From Page 13 of the Historic Designation Study Report seeking City of Milwaukee Historic Structure status for the George J. Schuster house, 3209 W. Wells Street (no date)

Which led, at last, to a little good news on the historic preservation front. I didn’t recognize the “Redstone Apartments” name indicated as the Schuster House’s alias as of the time of this undated report. But when I Googled “Schuster House” and the address indicated, I found this!

Schuster Mansion Bed & Breakfast (link to website here)

Schuster Mansion Bed & Breakfast (link to website here and to an article on the owners here)

The Schuster House has found new life, and you can stay there next time you visit Milwaukee!

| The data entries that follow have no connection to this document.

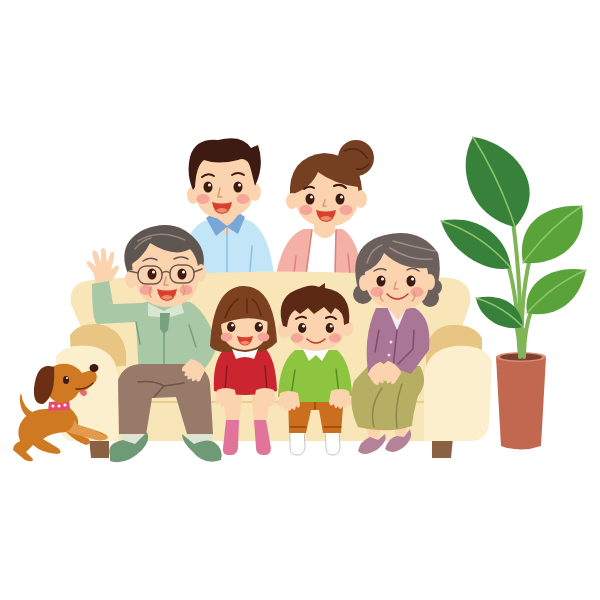
<!DOCTYPE html>
<html lang="en">
<head>
<meta charset="utf-8">
<title>Family on a sofa</title>
<style>
:root{--skin:#fbd3ae;--skin-line:#dd9a70;--blush:#f6a698;--ink:#3d1a12;--mouth:#d8402c;
--cream:#f8e6b8;--cream-light:#fcefcd;--tan:#e9c584;--wood:#8a6243;
--leaf:#38813a;--leaf-light:#5aa23a;--vein:#8fc46a;--stem:#7fb556;--pot:#c26750;--soil:#7b4030;
--sage:#a9c8a6;--trouser:#987a6b;--slipper:#6e9b76;--red:#cb2630;--lime:#8dc540;--orange:#cb6f1e;
--plum:#a97696;--olive:#b6ae62;--sky:#c2e5f8;--blue:#78a6d6;--rose:#f4b0a5;--dog:#cf7a22;--dog-dark:#6b2f16}
html,body{margin:0;background:#fff}
body{width:600px;height:600px;overflow:hidden}
svg{display:block}
.skin{fill:var(--skin)}.ink{fill:var(--ink)}.blush{fill:var(--blush)}.mouth{fill:var(--mouth)}
.line{fill:none;stroke-width:1.5;stroke-linecap:round;stroke-linejoin:round}
.crease{stroke:var(--skin-line)}.brow{stroke:var(--ink);stroke-width:2}
.leaf{fill:var(--leaf)}.leaf-light{fill:var(--leaf-light)}.vein{stroke:var(--vein)}
.stem{stroke:var(--stem);stroke-width:4}
</style>
</head>
<body>
<svg width="600" height="600" viewBox="0 0 600 600" role="img" aria-label="Three generations of a family with a sofa, a dog and a potted plant">
<defs>
<g id="eyes">
<ellipse class="ink" cx="-15" rx="4.5" ry="5.5"/><ellipse class="ink" cx="15" rx="4.5" ry="5.5"/>
<circle cx="-13.5" cy="-2" r="1.5" fill="#fff"/><circle cx="16.5" cy="-2" r="1.5" fill="#fff"/>
</g>
<g id="cheeks" class="blush"><ellipse cx="-20" rx="6.5" ry="5"/><ellipse cx="20" rx="6.5" ry="5"/></g>
<g id="open-smile"><path class="mouth" d="M-10 0Q0 3 10 0Q8 12 0 12Q-8 12-10 0Z"/><path d="M-6 8Q0 4 6 8Q0 14-6 8Z" fill="#f28a6c"/></g>
<path id="hand" class="skin" d="M-9-7Q0-11 9-7L11 5Q10 10 7 6Q6 13 3 8Q0 14-2 8Q-5 13-6 6Q-10 10-11 4Z"/>
</defs>
<rect width="600" height="600" fill="#fff"/>

<g id="plant">
<g class="line stem">
<path d="M520 356Q522 290 513 222"/><path d="M520 356Q518 300 508 264"/>
<path d="M522 356Q520 300 530 258"/><path d="M524 356Q524 330 532 308"/><path d="M520 356Q519 338 516 322"/>
</g>
<path class="leaf" d="M515 227C468 216 456 166 473 137C512 142 552 186 515 227Z"/>
<path class="leaf" d="M511 268C486 274 450 252 441 221C474 214 506 232 511 268Z"/>
<path class="leaf-light" d="M523 263C516 226 542 204 582 206C588 242 560 266 523 263Z"/>
<path class="leaf-light" d="M527 313C522 284 550 264 586 270C580 302 555 319 527 313Z"/>
<path class="leaf" d="M523 327C504 332 480 320 476 298C500 293 521 303 523 327Z"/>
<g class="line vein">
<path d="M515 227Q500 180 473 137M511 268Q482 234 441 221M523 263Q548 228 582 206M527 313Q552 285 586 270M523 327Q503 306 476 298"/>
</g>
<path d="M496 357H546L541 446Q521 453 501 446Z" fill="var(--pot)"/>
<ellipse cx="521" cy="357" rx="25" ry="5" fill="#d98a70"/><ellipse cx="521" cy="357" rx="21" ry="3.5" fill="var(--soil)"/>
<g class="line stem"><path d="M520 357V330M524 357V330"/></g>
</g>

<g id="father">
<path d="M180 274Q184 230 204 221L245 219Q268 226 274 274Z" fill="var(--sky)"/>
<path class="skin" d="M212 202H238V220L226 236L212 222Z"/>
<path d="M206 218L212 214Q222 222 227 226Q234 222 239 213L245 217L238 234L227 227L216 236Z" fill="var(--blue)"/>
<path class="line" d="M227 228V272M198 248L201 272M252 246L250 272" stroke="#8fbfe0"/>
<ellipse class="skin" cx="193" cy="195" rx="6" ry="9"/><ellipse class="skin" cx="255" cy="192" rx="6" ry="9"/>
<path class="skin" d="M194 170Q197 150 222 150Q250 150 253 172Q257 198 247 209Q236 219 224 219Q208 219 200 208Q192 196 194 170Z"/>
<path class="ink" d="M193 190Q186 174 190 157Q195 138 218 140Q242 134 251 148L258 145Q265 165 255 186L251 170Q248 156 238 160Q218 165 204 160Q196 166 195 187Z"/>
<use href="#eyes" x="223" y="187"/><use href="#cheeks" x="223" y="199"/><use href="#open-smile" x="222" y="202"/>
<path class="line brow" d="M202 177Q208 172 214 176M232 175Q238 171 244 175"/><path class="line crease" d="M220 188L218 197H222"/>
</g>

<g id="mother">
<path d="M276 274Q284 236 304 229H342Q358 238 362 274Z" fill="var(--rose)"/>
<path d="M312 228L307 274H335L336 228Z" fill="#fff"/>
<path class="skin" d="M314 214H335V232Q325 244 314 232Z"/>
<path class="line" d="M296 256L294 274M312 230L306 274M336 230L335 274M348 254L350 274" stroke="#d98380"/>
<circle cx="356" cy="158" r="18" fill="#744021"/><circle cx="344" cy="172" r="16" fill="#744021"/>
<path class="line" d="M344 151Q358 144 367 158M349 168Q362 172 369 164" stroke="#4f2813"/>
<path d="M290 198Q287 157 324 153Q360 155 362 190L354 204H294Z" fill="#744021"/>
<ellipse class="skin" cx="292" cy="201" rx="6" ry="8"/><ellipse class="skin" cx="361" cy="199" rx="6" ry="9"/>
<path class="skin" d="M293 194Q311 188 318 172Q334 184 358 187Q363 225 327 227Q297 226 293 194Z"/>
<use href="#eyes" x="325" y="199"/><use href="#cheeks" x="326" y="210"/><use href="#open-smile" x="326" y="210"/>
<path class="line brow" d="M304 189Q309 185 314 188M334 186Q341 183 346 188"/><path class="line crease" d="M325 200L323 206H326"/>
</g>

<g id="sofa">
<path d="M89 438H109V458H91ZM432 438H453L451 458H432Z" fill="var(--wood)"/>
<path d="M104 380L71 304Q68 282 92 280Q270 264 450 278Q473 281 470 304L444 380Z" fill="var(--cream)"/>
<path d="M70 335Q78 323 98 324Q122 328 126 352V385H72ZM426 385V350Q430 326 452 325Q474 324 482 338V382Z" fill="var(--tan)"/>
<rect x="112" y="366" width="322" height="75" rx="8" fill="var(--cream)"/>
<path d="M115 402H428" class="line" stroke="var(--tan)"/>
<path d="M56 356Q66 343 90 346Q116 350 118 376V441H70Q56 436 58 408ZM424 441V376Q427 349 455 346Q488 344 492 364L489 424Q487 441 470 441Z" fill="var(--cream-light)"/>
</g>

<g id="grandfather">
<path class="skin" d="M96 286L94 274L87 264Q86 258 93 264L96 267L92 253Q94 247 98 254L101 263L101 250Q104 245 106 252L107 263L111 252Q115 250 114 258L111 270Q118 263 119 267Q116 277 108 284Z"/>
<path d="M92 284L109 281L113 304L142 303Q158 298 190 302Q205 310 217 342Q217 354 202 372L188 366L194 348L191 376H139L136 322L98 324Q92 324 92 284Z" fill="var(--sage)"/>
<path class="line" d="M136 322L140 344M189 325L196 347M164 318V366" stroke="#76a17f"/>
<path d="M148 303L164 311L181 302L184 313L167 318L148 316Z" fill="#d8e8d0"/><path d="M160 313H170L168 330L164 334L160 329Z" fill="#78a17f"/>
<path d="M118 380Q124 363 145 364H186Q208 365 210 384L213 434Q200 442 187 434L176 397L152 398L146 435Q132 440 119 434Z" fill="var(--trouser)"/>
<path class="line" d="M138 382Q154 380 164 386L184 383M154 397L164 386" stroke="#6e5348"/>
<path d="M120 434H146L143 446H122ZM187 434H212L213 446H190Z" fill="#dfe5d4"/>
<path d="M110 456Q106 443 123 440L135 444L147 432Q151 440 142 450Q126 466 110 461ZM182 434L194 444Q207 438 214 442Q224 449 221 460Q204 466 192 451Q182 442 182 434Z" fill="var(--slipper)"/>
<use href="#hand" transform="translate(194 370) rotate(35)"/><use href="#hand" transform="translate(135 374) scale(.01)"/>
<path d="M128 274Q116 244 143 230Q176 216 197 241Q209 256 200 278Z" fill="#5f5551"/>
<ellipse class="skin" cx="131" cy="279" rx="6" ry="9"/><ellipse class="skin" cx="201" cy="273" rx="5" ry="9"/>
<path class="skin" d="M132 264Q144 256 150 243Q174 258 190 249Q199 258 199 278Q197 306 166 307Q134 306 132 264Z"/>
<path class="line" d="M138 241Q159 228 185 240M135 249Q142 240 151 238" stroke="#91847c"/>
<use href="#eyes" x="167" y="274"/><use href="#cheeks" x="166" y="290"/><use href="#open-smile" x="167" y="289"/>
<g class="line" stroke="#70594b"><rect x="138" y="266" width="24" height="18" rx="8"/><rect x="170" y="265" width="24" height="18" rx="8"/><path d="M162 273Q166 270 170 273M138 273L129 271M194 272L202 269"/></g>
<path class="line" d="M143 261Q150 256 157 260M174 259Q181 255 188 259" stroke="#5f5551" stroke-width="3"/>
<path class="line crease" d="M166 277L164 285H168M151 287Q148 293 151 297M183 285Q186 291 183 295"/>
</g>

<g id="girl">
<path class="skin" d="M222 386H243L239 424H226ZM251 386H272L266 424H254Z"/>
<path d="M226 420H239L238 448Q237 456 229 455Q222 455 223 448ZM254 420H266L271 448Q271 456 263 455Q256 455 256 448Z" fill="#e1749b"/>
<path d="M226 347H264Q276 358 277 391Q246 399 214 391Q212 360 226 347Z" fill="var(--red)"/>
<path class="line" d="M227 366L225 390M265 366L267 390" stroke="#8f1620"/>
<use href="#hand" x="226" y="397"/><use href="#hand" x="265" y="397"/>
<path d="M210 346Q213 287 243 286Q274 286 277 342Q268 352 255 352H226Q214 352 210 346Z" fill="#7c411e"/>
<path class="skin" d="M221 319Q243 310 267 317Q271 349 245 350Q220 350 221 319Z"/>
<path d="M217 326Q219 296 244 295Q269 297 271 323Q246 312 217 326Z" fill="#7c411e"/>
<path class="line" d="M225 318Q230 304 238 299M247 313V299M261 316Q259 304 252 299" stroke="#5a2b12"/>
<use href="#eyes" transform="translate(245 327) scale(.92)"/><use href="#cheeks" transform="translate(245 337) scale(.92)"/><use href="#open-smile" transform="translate(245 336) scale(.8)"/>
<path d="M232 349Q245 355 258 349L254 359Q245 355 236 359Z" fill="#fff"/>
</g>

<g id="boy">
<path d="M290 426H304L305 448Q303 456 297 455Q290 455 290 448ZM325 426H339L340 448Q339 455 333 455Q326 455 326 448Z" fill="#fff" stroke="#c9c5bf"/>
<path d="M288 394H344L341 433H323L319 410H311L306 433H289Z" fill="var(--orange)"/><path class="line" d="M290 427H306M324 427H341M315 396V409" stroke="#95480e"/>
<path d="M295 350H337Q351 362 352 396L339 394L338 402H293L291 396L278 397Q279 363 295 350Z" fill="var(--lime)"/>
<path class="line" d="M295 370L291 396M336 369L339 394" stroke="#568d22"/>
<path d="M303 349H329L322 361L316 355L309 361Z" fill="#fff"/>
<use href="#hand" x="289" y="400"/><use href="#hand" x="340" y="398"/>
<ellipse class="skin" cx="284" cy="330" rx="6" ry="8"/><ellipse class="skin" cx="347" cy="328" rx="6" ry="8"/>
<path class="skin" d="M285 315Q290 296 317 296Q344 297 346 322Q346 350 316 351Q284 350 285 315Z"/>
<path d="M283 326Q276 304 290 293Q310 282 319 287L325 283V288Q352 292 349 323L344 325Q344 311 335 308L331 314L324 307L314 314L308 308L300 314L295 310Q288 315 287 327Z" fill="#5b2914"/>
<use href="#eyes" transform="translate(316 328) scale(.92)"/><use href="#cheeks" transform="translate(316 338) scale(.95)"/>
<path class="line" d="M307 339Q316 347 325 339" stroke="#b63825" stroke-width="2"/><path class="line brow" d="M296 319Q301 315 306 318M326 318Q332 315 336 319"/>
</g>

<g id="grandmother">
<path class="skin" d="M366 424H381L379 442H369ZM394 420H408L405 440H396Z"/>
<path d="M358 451Q360 441 370 437L378 440L385 434Q388 441 378 449Q364 458 358 451ZM385 449Q388 438 397 436L404 437L410 429Q414 438 404 447Q392 456 385 449Z" fill="#b58399"/>
<path d="M368 366H420Q429 382 418 396Q413 414 412 426Q390 434 358 427Q347 404 354 381Z" fill="var(--olive)"/>
<path class="line" d="M382 388Q369 406 374 427M402 384Q394 406 397 428" stroke="#8f8846"/>
<path d="M376 308H415Q432 318 429 350L411 374L398 369L369 378Q362 338 376 308Z" fill="var(--plum)"/>
<path d="M386 304H408L397 330Z" fill="#f6edf0"/><path class="skin" d="M389 300H406V309L398 320L389 309Z"/>
<path class="line" d="M397 330L393 368M379 330L375 352M414 330L413 349L398 364" stroke="#7c4d70"/>
<circle cx="391" cy="342" r="1.5" fill="#f3dce8"/><circle cx="389" cy="355" r="1.5" fill="#f3dce8"/>
<use href="#hand" transform="translate(379 373) rotate(-45)"/><use href="#hand" transform="translate(390 372) rotate(42)"/>
<g fill="#6c605c"><circle cx="363" cy="294" r="10"/><circle cx="430" cy="298" r="9"/><circle cx="434" cy="287" r="8"/><path d="M357 285Q348 244 385 235Q420 227 438 253Q443 275 434 293H363Z"/></g>
<ellipse class="skin" cx="364" cy="283" rx="5" ry="8"/><ellipse class="skin" cx="430" cy="282" rx="5" ry="8"/>
<path class="skin" d="M365 272Q379 266 384 253Q402 270 427 268Q437 308 398 310Q363 307 365 272Z"/>
<path class="line" d="M390 248Q410 261 432 259M393 241Q413 247 435 251M367 263Q371 249 382 245" stroke="#9c8d86"/>
<use href="#eyes" x="396" y="281"/><use href="#cheeks" x="397" y="292"/>
<path class="line" d="M387 294Q397 304 408 294" stroke="#bf3a36" stroke-width="2"/><path class="line" d="M374 271Q380 267 386 270M407 270Q413 266 419 271" stroke="#5f5551"/>
<path class="line crease" d="M396 282L394 289H398M381 293Q379 298 383 301M414 292Q416 298 412 301"/>
</g>

<g id="dog">
<path d="M34 413Q23 408 21 393Q18 399 22 410Q26 418 36 422Z" fill="var(--dog)"/>
<path d="M45 409L69 407Q80 417 78 425L94 430Q105 433 108 437Q106 441 97 440L82 436L89 439Q92 444 86 445Q75 441 66 432Q50 433 43 439L58 448Q64 453 57 454Q42 453 33 445L26 452L33 459Q33 463 25 460L13 450Q13 444 20 441Q15 429 24 418Q33 409 45 409Z" fill="var(--dog)"/>
<path d="M66 432Q74 428 74 420L78 425L94 430L108 437Q106 441 97 440Z" fill="#e39a4d"/>
<path d="M49 402L69 400L70 410L48 411Z" fill="#e64d6b"/>
<g fill="#fff"><circle cx="53" cy="406" r="1.5"/><circle cx="59" cy="406" r="1.5"/><circle cx="65" cy="405" r="1.5"/></g>
<path d="M79 389Q88 389 87 394Q83 399 80 393Z" fill="#e96b7c"/>
<path d="M45 379Q49 362 68 364Q77 366 82 373L92 370Q99 373 96 381Q88 391 79 392Q73 403 60 403Q45 400 45 379Z" fill="var(--dog)"/>
<path class="line" d="M93 383Q86 390 76 389" stroke="var(--dog-dark)"/>
<ellipse class="ink" cx="94" cy="368" rx="4.5" ry="4"/><ellipse class="ink" cx="66" cy="380" rx="3" ry="4"/><circle cx="67" cy="378" r="1" fill="#fff"/>
<path d="M54 367Q37 361 34 388Q33 405 43 404Q56 396 54 367Z" fill="var(--dog-dark)"/>
</g>
</svg>
</body>
</html>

Sadly, turning to the fate of the original Valentin Blatz, Sr., mansion, Milwaukee’s downtown area became a rather downscale place to live during the mid-20th century. By 1939, as noted in the article above, his son’s mansion had become a target for vandals. The old Blatz, Sr., mansion was divided up into rooming-house units, and eventually a storefront addition replaced its front and side yards.

Blatz mansion 12-3-1963

Former Blatz mansion, photo dated December 3, 1963

Blatz mansion, photo dated August 9, 1964

Former Blatz mansion, photo dated August 9, 1964

Finally, as happened all too often with older architecture in 1960s urban America, the former mansion was demolished in August 1964. To be replaced by . . .

A shopping center.

Those familiar with downtown Milwaukee will recognize the exact site of the Valentin Blatz mansion, at the southwest corner of Van Buren and Juneau. It is now the parking structure for Metro Market, a popular (and quite upscale) downtown grocery.

Metro Market, screen capture of Google Maps, Street View

Metro Market, screen capture of Google Maps, Street View

This seems like an appropriate time to cite one of the most haunting poems I know, “Ozymandias,” by Percy Bysshe Shelley:

I met a traveller from an antique land
Who said: “Two vast and trunkless legs of stone
Stand in the desert. Near them, on the sand,
Half sunk, a shattered visage lies, whose frown,
And wrinkled lip, and sneer of cold command,
Tell that its sculptor well those passions read
Which yet survive, stamped on these lifeless things,
The hand that mocked them and the heart that fed:
And on the pedestal these words appear:
‘My name is Ozymandias, king of kings:
Look on my works, ye Mighty, and despair!’
Nothing beside remains. Round the decay
Of that colossal wreck, boundless and bare
The lone and level sands stretch far away.”

Gee, wildebeests at the watering hole two days ago and now this today. I’m sure I’ll post something happier next time 🙂

About Katherine Wikoff

I am a college professor at Milwaukee School of Engineering, where I teach literature, film studies, political science, and communication. My blog is a space for playing with ideas about creativity, innovation, lifelong learning, and the nature of "insight."
This entry was posted in architecture, History, Life, Milwaukee and tagged , , , , , , , , , . Bookmark the permalink.

Leave a Reply

Fill in your details below or click an icon to log in:

WordPress.com Logo

You are commenting using your WordPress.com account. Log Out / Change )

Twitter picture

You are commenting using your Twitter account. Log Out / Change )

Facebook photo

You are commenting using your Facebook account. Log Out / Change )

Google+ photo

You are commenting using your Google+ account. Log Out / Change )

Connecting to %s